Durga has 10 arms. She is always accompanied by a lion or tiger and she is a destroyer, but only of what is evil. In particular, she is the destroyer of a mighty buffalo demon called Mahishasura (Mahisa), which could be killed only by a woman. The battle between them lasted nine days and nights but eventually Durga thrust her trident into the monster's chest.
For Hindus, Durga is the most important goddess and her festival consists of nine nights of dancing and music, plays, shopping, feasting and fireworks. It's a time when women wear their newest and brightest clothes and it is supposed to be a good time for buying gold or starting new projects.
Besides being a destroyer, Durga is also tender and protective. In eastern India, her festival is known as Durga Puja. In western and northern India, she is honoured in three forms (Saraswati, Lakshmi and Durga) and the festival is known as Navaratri (or Navratri), meaning "nine nights". At Dassehra (meaning the 10th day), statues of Durga are taken to a river and washed. As the statues disappear under the water, the river carries away all unhappiness and bad luck.
The festival is celebrated in many ways but (especially for young people) the nightly feasting and dancing matter most. In many areas, barley grains (or seeds of nine different plants) are sown in pots of mud at the start of Navaratri and watered and blessed daily. At Dassehra, the seedlings are given to family and friends as a blessing. In parts of India (and in Brent, north London), Gujerati communities perform stick dances in which dancers strike each other's hand-held coloured sticks.
In other places, of a demon king, Ravanna, are built out of wood and paper.
Ones in New Delhi are 30 metres high. They are packed with fireworks and then set alight when an actor shoots a blazing arrow into them.
Grow seedlings over the 10-day period.
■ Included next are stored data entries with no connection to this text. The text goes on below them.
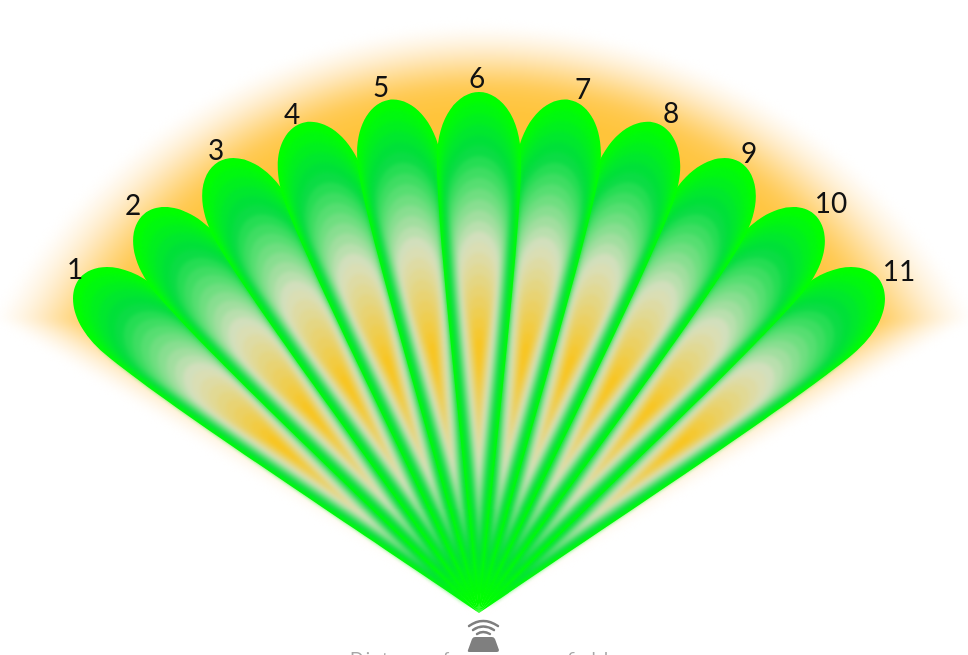
<!DOCTYPE html>
<html lang="en">
<head>
<meta charset="utf-8">
<title>Sensor beam fan</title>
<style>
:root{--paper:#fff;--ink:#111;--edge:#00ff00;--device:#7f7f7f;--caption:#a6a6a6}
html,body{margin:0;background:var(--paper)}
body{overflow:hidden}
.diagram{position:relative;width:968px;height:655px;overflow:hidden;background:var(--paper)}
.diagram svg{position:absolute;left:0;top:0;display:block}
.beam-edge{fill:var(--edge)}
.device{fill:var(--device)}
.waves{fill:none;stroke:var(--device);stroke-width:2.4;stroke-linecap:round}
.labels{font:28px Lato,"Open Sans",sans-serif;fill:var(--ink);text-anchor:middle}
.caption{font:18px Lato,"Open Sans",sans-serif;fill:var(--caption)}
</style>
</head>
<body>
<main class="diagram">
<svg width="968" height="655" viewBox="0 0 968 655" role="img" aria-label="Eleven numbered beams fanning out from a sensor">
<defs>
<filter id="soft-glow" x="-10%" y="-10%" width="120%" height="120%" color-interpolation-filters="sRGB"><feGaussianBlur stdDeviation="4"/></filter>
<filter id="soft-beam" x="-20%" y="-5%" width="140%" height="110%" color-interpolation-filters="sRGB"><feGaussianBlur stdDeviation="2"/></filter>
<path id="fan" d="M-5 283L-489 -12A555 555 0 0 1 489 -12Z"/>
<path id="petal" d="M0 253C-14 110 -42 -120 -42 -200C-42 -245 -20 -268 0 -268C20 -268 42 -245 42 -200C42 -120 14 110 0 253Z"/>
<g id="beam">
<g transform="translate(0 -253)">
<use href="#petal" class="beam-edge"/>
<g filter="url(#soft-beam)">
<use href="#petal" transform="scale(.96)" fill="#00f80f"/>
<use href="#petal" transform="scale(.92)" fill="#00f01e"/>
<use href="#petal" transform="scale(.88)" fill="#00e82d"/>
<use href="#petal" transform="scale(.84)" fill="#00e038"/>
<use href="#petal" transform="scale(.8)" fill="#0bdc44"/>
<use href="#petal" transform="scale(.76)" fill="#25dd53"/>
<use href="#petal" transform="scale(.72)" fill="#3edd62"/>
<use href="#petal" transform="scale(.68)" fill="#56de71"/>
<use href="#petal" transform="scale(.64)" fill="#6fde80"/>
<use href="#petal" transform="scale(.6)" fill="#88de90"/>
<use href="#petal" transform="scale(.56)" fill="#a1de9f"/>
<use href="#petal" transform="scale(.52)" fill="#b9dfae"/>
<use href="#petal" transform="scale(.48)" fill="#d2dfbc"/>
<use href="#petal" transform="scale(.44)" fill="#dadeb4"/>
<use href="#petal" transform="scale(.4)" fill="#dedba4"/>
<use href="#petal" transform="scale(.36)" fill="#e1d994"/>
<use href="#petal" transform="scale(.32)" fill="#e4d683"/>
<use href="#petal" transform="scale(.28)" fill="#e8d373"/>
<use href="#petal" transform="scale(.24)" fill="#ebd063"/>
<use href="#petal" transform="scale(.2)" fill="#eece52"/>
<use href="#petal" transform="scale(.16)" fill="#f2cb42"/>
<use href="#petal" transform="scale(.12)" fill="#f5c831"/>
<use href="#petal" transform="scale(.08)" fill="#f8c521"/>
</g>
</g>
</g>
</defs>

<g id="glow" transform="translate(484 330)" filter="url(#soft-glow)">
<use href="#fan" transform="scale(1)" fill="#fffdfa"/>
<use href="#fan" transform="scale(.98)" fill="#fff9f0"/>
<use href="#fan" transform="scale(.96)" fill="#fff5e4"/>
<use href="#fan" transform="scale(.94)" fill="#fff0d5"/>
<use href="#fan" transform="scale(.92)" fill="#ffeac4"/>
<use href="#fan" transform="scale(.9)" fill="#ffe4b0"/>
<use href="#fan" transform="scale(.88)" fill="#ffde9b"/>
<use href="#fan" transform="scale(.86)" fill="#ffd886"/>
<use href="#fan" transform="scale(.84)" fill="#ffd272"/>
<use href="#fan" transform="scale(.82)" fill="#ffcd60"/>
<use href="#fan" transform="scale(.8)" fill="#ffc950"/>
<use href="#fan" transform="scale(.77)" fill="#ffc643"/>
<use href="#fan" transform="scale(.73)" fill="#ffc43a"/>
</g>

<g id="beams" transform="translate(479 613)">
<use href="#beam" transform="rotate(-50)"/>
<use href="#beam" transform="rotate(50)"/>
<use href="#beam" transform="rotate(-40)"/>
<use href="#beam" transform="rotate(40)"/>
<use href="#beam" transform="rotate(-30)"/>
<use href="#beam" transform="rotate(30)"/>
<use href="#beam" transform="rotate(-20)"/>
<use href="#beam" transform="rotate(20)"/>
<use href="#beam" transform="rotate(-10)"/>
<use href="#beam" transform="rotate(10)"/>
<use href="#beam"/>
</g>

<g id="sensor">
<path class="waves" d="M469 626Q483 616 498 626M473 630Q483 623 494 630M477 634Q483 630 490 634"/>
<path class="device" d="M475 637H492Q494 637 495 639L499 650Q499 652 497 652H470Q467 652 468 650L472 639Q473 637 475 637Z"/>
</g>

<g class="labels">
<text x="75" y="279">1</text>
<text x="133" y="215">2</text>
<text x="216" y="160">3</text>
<text x="292" y="124">4</text>
<text x="381" y="97">5</text>
<text x="477" y="88">6</text>
<text x="583" y="99">7</text>
<text x="671" y="123">8</text>
<text x="749" y="163">9</text>
<text x="831" y="213">10</text>
<text x="899" y="281">11</text>
</g>
<text class="caption" x="350" y="665" textLength="258">Distance from sensor field</text>
</svg>
</main>
</body>
</html>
Create Durga Puja greetings cards.
Invite an Indian dance teacher to the school.
Accounts of Navaratri in Leicester:
www.bbc.co.ukradio3worldonyourstreetnavratri.shtml and www.bbc.co.ukleicestermusicworld_on_your_street200210navratri_festival_ hruti_arts.shtml